Thaamira Ambalam[edit]

Thirunelveli also is one of the five places where Lord Shiva is said to have displayed his dance and all these places have stages/ ambalams. While Tirunelveli has the Thaamirai (Copper) Ambalam, the others are the Rathina Ambalam at Thiruvaalangadu (rathinam – ruby / red), the Chitra Ambalam at Courtallam (chitra – painting), the Velli Ambalam at Madurai Meenakshi Amman Temple (velli – silver) and the Pon (Gold) Ambalam at Thillai Nataraja Temple, Chidambaram.[3][4]

The Copper Hall of Dance is a brilliant work of art, and is housed within the inner precincts of the temple. On the occasion of Arudra Darisanam (occurring in the Tamil month of Margazhi - Dec 15 - Jan 15), the images of Nataraja and Sivakami are housed here, and elaborate worship protocols are observed during the enactment of the Cosmic Dance of Shiva. A shrine to Sandana Sabhapati (adorned with sandal paste) is located right behind the Thaamira Sabha and to a visitor walking towards the Thaamira Sabha, the combination of these, i.e. the vision of Sandana Sabhapati seen through the Thaamira Sabha presents a brilliant spectacle. There is yet another shrine to Nataraja here, the Periya Sabhapati shrine. Religious services are carried out here on special occasions, and this festival idol is never moved from this shrine.

Festivals[edit]

Picture of Tirunelveli Nellaiappar Temple Golden Car taken on Nov 2,2009

Navaratri, Tirukkalyanam in Aippasi, (Oct 15 - Nov 15) and Arudra Darisanam are some of the important festivals here. Arudra Darisanam attracts huge crowds here. The temple chariot is a massive one, second supposedly only to Tiruvarur. The Bhrammotsavam here lasts for an extended period of time during the Tamil month of Aani (June 15 - July 15). Also, a Golden Temple car (First Inaugural run of Nellaiappar Temple Golden Car is November 2, 2009) will run during important festivals like Thirukalyanam, Kaarthigai, Aaruthra Festival etc. During Thaipoosam festival in Thai, Lord Shiva and Parvathy are taken to the banks of Thamirabarani river in Tirunelveli junction called "Thaipoosa mandapam". Special rituals are undertaken there and the Lord return to the temple at night.

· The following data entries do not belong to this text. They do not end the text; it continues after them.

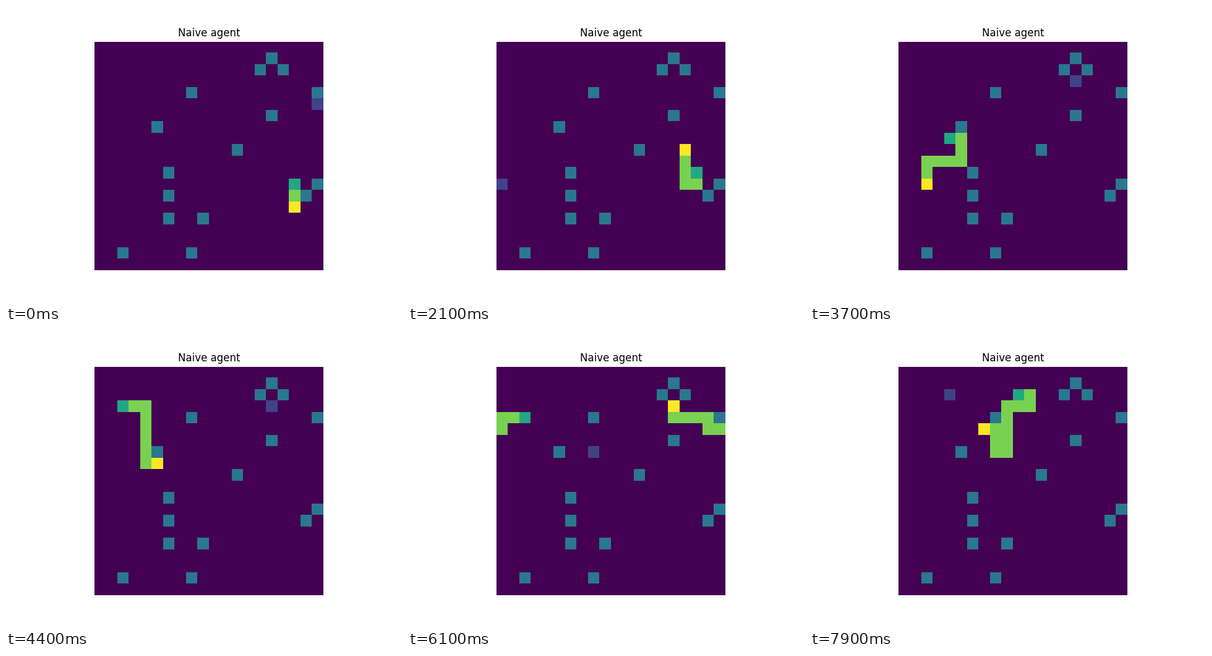
These frames come from a looping animation (640x480 px, 8000 ms). A matplotlib script:

```python
import numpy as np
import matplotlib.pyplot as plt
from matplotlib.animation import FuncAnimation

SIZE = 20
FRAMES = 80
FOOD, WALL, HEAD, BODY, TAIL = 1, 2, 3, 4, 5

WALLS = [(1, 15), (2, 14), (2, 16), (4, 8), (4, 19), (6, 15), (7, 5), (9, 12),
         (11, 6), (12, 19), (13, 6), (13, 18), (15, 6), (15, 9), (18, 2), (18, 8)]
FOODS = [(5, 19), (12, 16), (12, 0), (13, 1), (10, 5),
         (3, 15), (4, 0), (7, 8), (3, 11), (2, 4)]
START = [(14, 17), (13, 17), (12, 17)]
ROUTE = ("U7 R2 D1 L1 D1 L2 D5 R1 U1 R3 D1 R1 D1 R1 U3 R3 U2 L1 U5 L9 "
         "D1 R3 D1 R2 U1 R7 D1 R1 D2 R1 U4 R2 U1 L1")
STEP = {"U": (-1, 0), "D": (1, 0), "L": (0, -1), "R": (0, 1)}


def walk():
    """Cells visited by the head, wrapping around the board edges."""
    path = list(START)
    for leg in ROUTE.split():
        dr, dc = STEP[leg[0]]
        for _ in range(int(leg[1:])):
            r, c = path[-1]
            path.append(((r + dr) % SIZE, (c + dc) % SIZE))
    return path


PATH = walk()


def board(step):
    # a meal lengthens the snake and moves the food one step later
    eaten = 0
    for cell in PATH[len(START) - 1:step + len(START) - 1]:
        if cell == FOODS[eaten]:
            eaten += 1
    end = step + len(START)
    snake = PATH[max(0, end - 4 - eaten):end]

    grid = np.zeros((SIZE, SIZE))
    for cell in WALLS:
        grid[cell] = WALL
    grid[FOODS[eaten]] = FOOD
    for cell in snake:
        grid[cell] = BODY
    grid[snake[0]] = TAIL
    grid[snake[-1]] = HEAD
    return grid


fig, ax = plt.subplots(figsize=(6.4, 4.8), dpi=100)
image = ax.imshow(board(0), cmap="viridis", vmin=0, vmax=5, interpolation="nearest")
ax.set_title("Naive agent")
ax.axis("off")


def update(step):
    image.set_data(board(step))
    return [image]


anim = FuncAnimation(fig, update, frames=FRAMES, interval=100,
                     repeat=True, repeat_delay=0, blit=False)
plt.show()
```
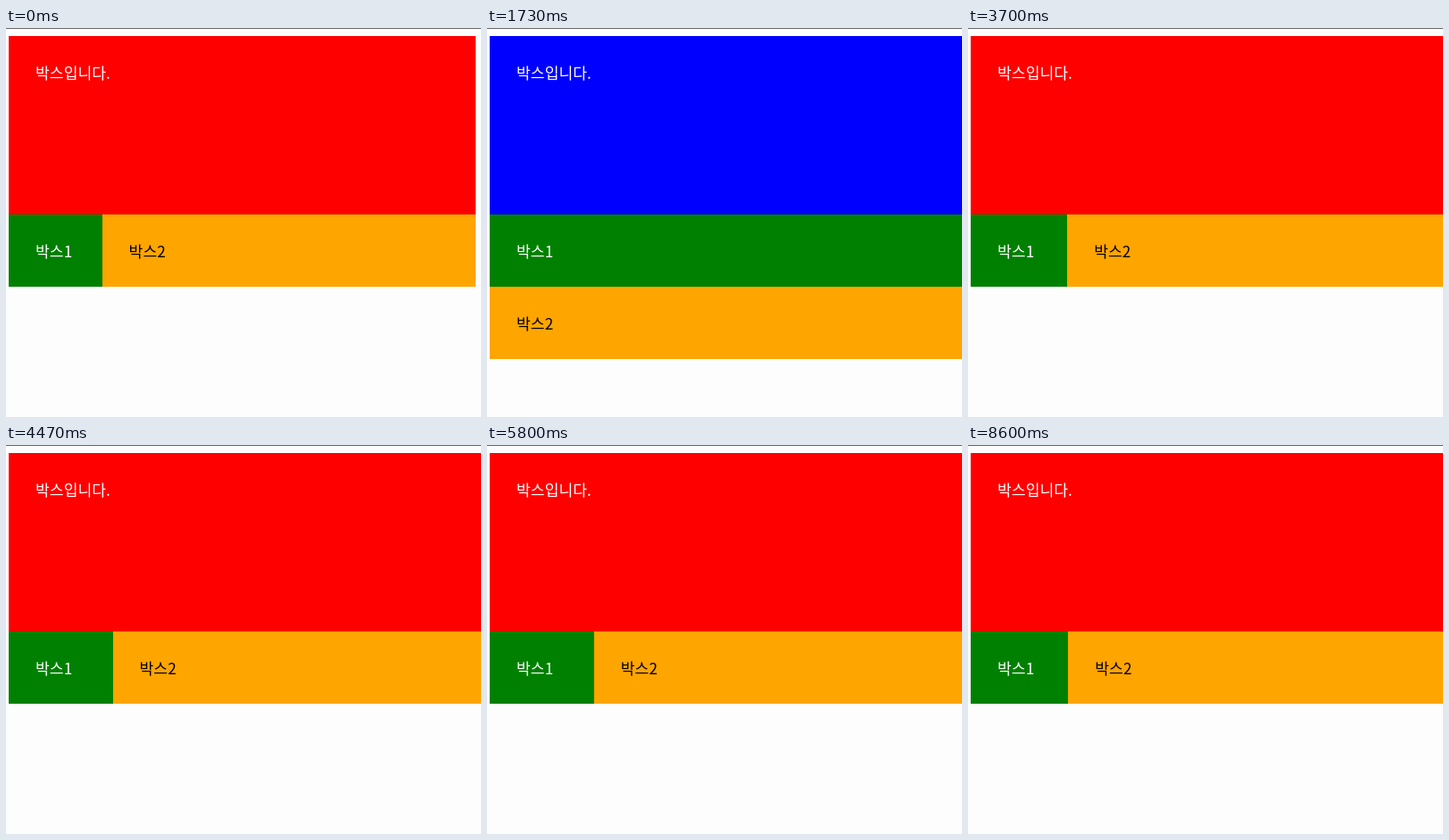
An HTML page that plays this animation: 532x436 px, repeating every 8630 ms.

```html
<!DOCTYPE html>
<html lang="ko">
<head>
<meta charset="utf-8">
<title>Responsive boxes</title>
<style>
  html, body {
    margin: 0;
    width: 100%;
    height: 100%;
    overflow: hidden;
    background: #fdfdfd;
  }
  .stage {
    position: relative;
    width: 532px;
    height: 436px;
    overflow: hidden;
    font: 300 17.2px/21px "Noto Sans CJK KR", "Noto Sans CJK", "Noto Sans CJK JP", sans-serif;
  }
  .edge {
    position: absolute;
    inset: 0 0 auto;
    height: 1px;
    background: #666;
  }
  /* A simulated browser window whose width is dragged back and forth */
  .view {
    position: absolute;
    left: -5px;
    top: 1px;
    height: 435px;
    container-type: inline-size;
    animation: drag 8630ms linear infinite;
  }
  .page { margin: 8px; }
  .page div {
    box-sizing: border-box;
    white-space: nowrap;
  }
  .row { display: flex; }
  .top, .one, .two { padding: 30px; }
  .top, .one { color: #fff; }
  .top {
    height: 200px;
    background: #fe0000;
  }
  .one {
    width: 20%;
    background: #008000;
  }
  .two {
    width: 80%;
    background: #ffa500;
    color: #000;
  }
  @container (min-width: 601px) {
    .top { background: #0000fe; }
    .row { display: block; }
    .one, .two { width: 100%; }
  }
  @keyframes drag {
    0%, 10.2% { width: 539px; }
    15.87% { width: 598px; }
    18.5%  { width: 630px; }
    27%    { width: 690px; }
    34%    { width: 680px; }
    39.4%  { width: 601px; }
    42.87% { width: 557px; }
    45.8%  { width: 553px; }
    48.7%  { width: 562px; }
    52%    { width: 601px; }
    57%    { width: 670px; }
    62%    { width: 670px; }
    67%    { width: 601px; }
    67.2%  { width: 600px; }
    72.2%  { width: 564px; }
    75%, 100% { width: 562.5px; }
  }
</style>
</head>
<body>
  <div class="stage">
    <div class="edge"></div>
    <div class="view">
      <div class="page">
        <div class="top">박스입니다.</div>
        <div class="row">
          <div class="one">박스1</div>
          <div class="two">박스2</div>
        </div>
      </div>
    </div>
  </div>
</body>
</html>
```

Tourism[edit]

Near Tirunelveli, are the nine Vaishnavite temples dedicated to Vishnu (the Alwar Nava Tiruppatis), the Krishnapuram Venkatachalapati temple with its brilliant sculptural work, Tiruchendur with its grand and imposing temple dedicated to Subramanya, and Kutralam a popular tourist resort with its charming waterfalls and abundant natural beauty. The region between Tirunelveli and Kutralam abounds in natural splendour. Mention must be made of Tenkasi, Papanasam and Ambasamudram. Further, Kanyakumari the southernmost tip of India is only a couple of hours away from Tirunelveli.

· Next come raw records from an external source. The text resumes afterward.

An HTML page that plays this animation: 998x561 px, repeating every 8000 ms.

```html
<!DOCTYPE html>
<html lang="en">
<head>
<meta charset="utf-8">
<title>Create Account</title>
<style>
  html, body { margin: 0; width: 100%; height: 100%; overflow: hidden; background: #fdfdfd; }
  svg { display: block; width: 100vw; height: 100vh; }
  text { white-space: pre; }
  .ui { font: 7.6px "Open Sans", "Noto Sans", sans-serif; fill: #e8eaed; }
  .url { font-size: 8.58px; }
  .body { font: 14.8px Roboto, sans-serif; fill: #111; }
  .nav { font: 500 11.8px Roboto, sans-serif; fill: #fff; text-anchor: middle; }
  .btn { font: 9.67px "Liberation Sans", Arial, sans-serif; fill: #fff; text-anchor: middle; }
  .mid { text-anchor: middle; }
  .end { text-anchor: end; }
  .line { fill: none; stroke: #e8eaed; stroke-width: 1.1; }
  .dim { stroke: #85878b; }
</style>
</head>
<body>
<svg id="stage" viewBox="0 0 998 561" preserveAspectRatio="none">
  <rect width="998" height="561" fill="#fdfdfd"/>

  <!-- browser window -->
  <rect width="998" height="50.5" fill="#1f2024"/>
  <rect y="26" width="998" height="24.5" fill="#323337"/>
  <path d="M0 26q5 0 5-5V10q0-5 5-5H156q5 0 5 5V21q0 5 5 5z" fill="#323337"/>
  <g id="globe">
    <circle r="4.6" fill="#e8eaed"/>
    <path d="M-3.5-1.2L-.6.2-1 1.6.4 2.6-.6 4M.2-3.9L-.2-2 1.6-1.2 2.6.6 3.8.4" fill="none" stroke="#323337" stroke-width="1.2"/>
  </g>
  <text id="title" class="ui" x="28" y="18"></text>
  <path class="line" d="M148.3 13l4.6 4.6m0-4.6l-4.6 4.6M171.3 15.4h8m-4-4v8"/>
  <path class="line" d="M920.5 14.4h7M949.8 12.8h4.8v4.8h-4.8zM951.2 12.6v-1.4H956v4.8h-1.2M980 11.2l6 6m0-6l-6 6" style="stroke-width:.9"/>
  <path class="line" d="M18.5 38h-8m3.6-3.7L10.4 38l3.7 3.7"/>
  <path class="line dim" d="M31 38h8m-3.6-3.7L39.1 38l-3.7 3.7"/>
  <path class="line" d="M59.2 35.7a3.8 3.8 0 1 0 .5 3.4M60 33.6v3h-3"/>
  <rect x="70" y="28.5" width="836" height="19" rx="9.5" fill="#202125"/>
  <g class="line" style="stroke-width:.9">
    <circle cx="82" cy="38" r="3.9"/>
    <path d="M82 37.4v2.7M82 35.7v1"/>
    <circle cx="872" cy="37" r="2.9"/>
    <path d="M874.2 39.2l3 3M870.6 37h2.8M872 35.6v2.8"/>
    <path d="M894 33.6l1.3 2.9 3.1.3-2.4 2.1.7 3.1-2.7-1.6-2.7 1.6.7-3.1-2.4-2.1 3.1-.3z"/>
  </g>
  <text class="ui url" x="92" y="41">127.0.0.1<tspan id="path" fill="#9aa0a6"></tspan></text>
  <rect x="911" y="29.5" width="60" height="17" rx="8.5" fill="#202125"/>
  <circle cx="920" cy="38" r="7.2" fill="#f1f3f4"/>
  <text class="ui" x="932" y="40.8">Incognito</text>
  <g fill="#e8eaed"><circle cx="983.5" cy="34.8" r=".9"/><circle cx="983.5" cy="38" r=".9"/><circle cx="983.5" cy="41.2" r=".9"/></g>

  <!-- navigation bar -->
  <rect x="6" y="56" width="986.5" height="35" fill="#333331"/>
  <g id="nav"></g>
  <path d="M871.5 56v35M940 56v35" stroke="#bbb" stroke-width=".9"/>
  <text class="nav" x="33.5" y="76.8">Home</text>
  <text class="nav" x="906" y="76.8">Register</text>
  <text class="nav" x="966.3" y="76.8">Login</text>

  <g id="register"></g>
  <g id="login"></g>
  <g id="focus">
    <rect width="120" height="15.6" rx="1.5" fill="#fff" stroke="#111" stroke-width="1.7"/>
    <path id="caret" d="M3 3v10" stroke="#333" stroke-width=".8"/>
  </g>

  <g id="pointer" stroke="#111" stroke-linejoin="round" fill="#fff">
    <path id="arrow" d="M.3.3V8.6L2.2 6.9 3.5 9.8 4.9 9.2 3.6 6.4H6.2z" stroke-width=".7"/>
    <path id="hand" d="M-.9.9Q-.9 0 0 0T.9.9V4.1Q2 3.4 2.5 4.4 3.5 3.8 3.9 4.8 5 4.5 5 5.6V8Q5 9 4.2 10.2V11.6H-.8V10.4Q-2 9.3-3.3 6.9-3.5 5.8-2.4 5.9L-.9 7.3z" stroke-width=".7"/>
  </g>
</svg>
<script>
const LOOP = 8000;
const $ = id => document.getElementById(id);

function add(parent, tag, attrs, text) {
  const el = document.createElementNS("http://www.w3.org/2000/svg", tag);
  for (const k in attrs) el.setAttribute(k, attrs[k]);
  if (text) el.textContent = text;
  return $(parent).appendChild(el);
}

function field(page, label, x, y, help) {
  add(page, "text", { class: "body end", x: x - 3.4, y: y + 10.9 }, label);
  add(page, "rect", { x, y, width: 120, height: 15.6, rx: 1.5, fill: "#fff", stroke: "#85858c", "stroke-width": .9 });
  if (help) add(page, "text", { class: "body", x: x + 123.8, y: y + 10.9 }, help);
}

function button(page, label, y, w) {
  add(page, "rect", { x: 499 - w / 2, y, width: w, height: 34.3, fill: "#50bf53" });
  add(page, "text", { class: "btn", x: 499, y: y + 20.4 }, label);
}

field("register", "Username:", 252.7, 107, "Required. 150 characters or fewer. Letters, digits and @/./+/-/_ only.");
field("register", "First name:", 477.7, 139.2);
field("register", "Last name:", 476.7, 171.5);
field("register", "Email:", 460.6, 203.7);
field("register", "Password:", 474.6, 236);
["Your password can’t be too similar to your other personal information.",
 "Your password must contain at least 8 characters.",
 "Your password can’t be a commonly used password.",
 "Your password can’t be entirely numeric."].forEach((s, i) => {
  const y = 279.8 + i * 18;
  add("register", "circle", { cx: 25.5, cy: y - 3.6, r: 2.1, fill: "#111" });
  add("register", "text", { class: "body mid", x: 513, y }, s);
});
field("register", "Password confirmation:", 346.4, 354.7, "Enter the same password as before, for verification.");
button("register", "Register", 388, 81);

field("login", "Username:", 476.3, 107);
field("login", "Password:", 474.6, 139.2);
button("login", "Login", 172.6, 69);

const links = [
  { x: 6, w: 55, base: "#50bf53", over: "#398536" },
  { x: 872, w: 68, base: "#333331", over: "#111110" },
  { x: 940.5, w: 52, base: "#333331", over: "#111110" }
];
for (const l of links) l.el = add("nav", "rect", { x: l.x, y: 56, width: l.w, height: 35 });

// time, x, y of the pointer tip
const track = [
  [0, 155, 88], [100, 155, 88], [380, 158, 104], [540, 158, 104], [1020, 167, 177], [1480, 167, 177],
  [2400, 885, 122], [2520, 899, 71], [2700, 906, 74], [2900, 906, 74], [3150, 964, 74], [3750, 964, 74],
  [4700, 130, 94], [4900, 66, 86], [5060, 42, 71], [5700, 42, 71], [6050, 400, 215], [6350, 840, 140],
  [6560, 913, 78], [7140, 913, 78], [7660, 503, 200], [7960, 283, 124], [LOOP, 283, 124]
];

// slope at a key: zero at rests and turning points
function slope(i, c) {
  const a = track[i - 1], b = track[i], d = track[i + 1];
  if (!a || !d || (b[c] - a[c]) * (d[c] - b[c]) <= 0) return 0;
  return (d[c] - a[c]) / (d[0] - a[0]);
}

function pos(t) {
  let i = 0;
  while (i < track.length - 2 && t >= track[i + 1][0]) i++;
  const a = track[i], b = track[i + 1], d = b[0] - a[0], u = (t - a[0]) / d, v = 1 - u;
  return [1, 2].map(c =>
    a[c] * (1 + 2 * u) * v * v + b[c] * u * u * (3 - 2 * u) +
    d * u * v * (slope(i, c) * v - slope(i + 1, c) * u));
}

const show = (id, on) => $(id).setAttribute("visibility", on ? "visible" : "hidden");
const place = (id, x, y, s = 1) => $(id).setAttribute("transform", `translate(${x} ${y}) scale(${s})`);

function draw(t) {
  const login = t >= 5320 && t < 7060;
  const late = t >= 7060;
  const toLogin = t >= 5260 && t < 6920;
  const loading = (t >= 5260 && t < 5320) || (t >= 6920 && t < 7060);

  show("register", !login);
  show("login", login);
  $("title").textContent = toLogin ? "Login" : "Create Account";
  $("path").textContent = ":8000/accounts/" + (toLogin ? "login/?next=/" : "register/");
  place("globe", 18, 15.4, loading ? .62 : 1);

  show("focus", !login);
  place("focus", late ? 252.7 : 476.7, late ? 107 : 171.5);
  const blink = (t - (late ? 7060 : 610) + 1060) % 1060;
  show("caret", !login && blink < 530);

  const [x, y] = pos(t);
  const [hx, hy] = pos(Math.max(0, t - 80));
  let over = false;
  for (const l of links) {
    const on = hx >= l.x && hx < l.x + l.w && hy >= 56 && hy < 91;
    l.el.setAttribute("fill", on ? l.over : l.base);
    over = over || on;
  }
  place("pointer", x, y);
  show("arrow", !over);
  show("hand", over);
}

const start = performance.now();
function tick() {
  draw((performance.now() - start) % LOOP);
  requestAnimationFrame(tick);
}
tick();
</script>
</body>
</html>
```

References[edit]

  1. ^ Sthala Varalaru book published in 2004 by temple administration
  2. ^ http://www.kanthimathinellaiappar.org
  3. ^ T. G. S. Balaram Iyer, T. R. Rajagopalan (1987). History & description of Sri Meenakshi Temple. pp.39
  4. ^ Rajeshwari Ghose. The Tyāgarāja cult in Tamilnāḍu: A Study in Conflict and Accommodation . pp. 69

External links[edit]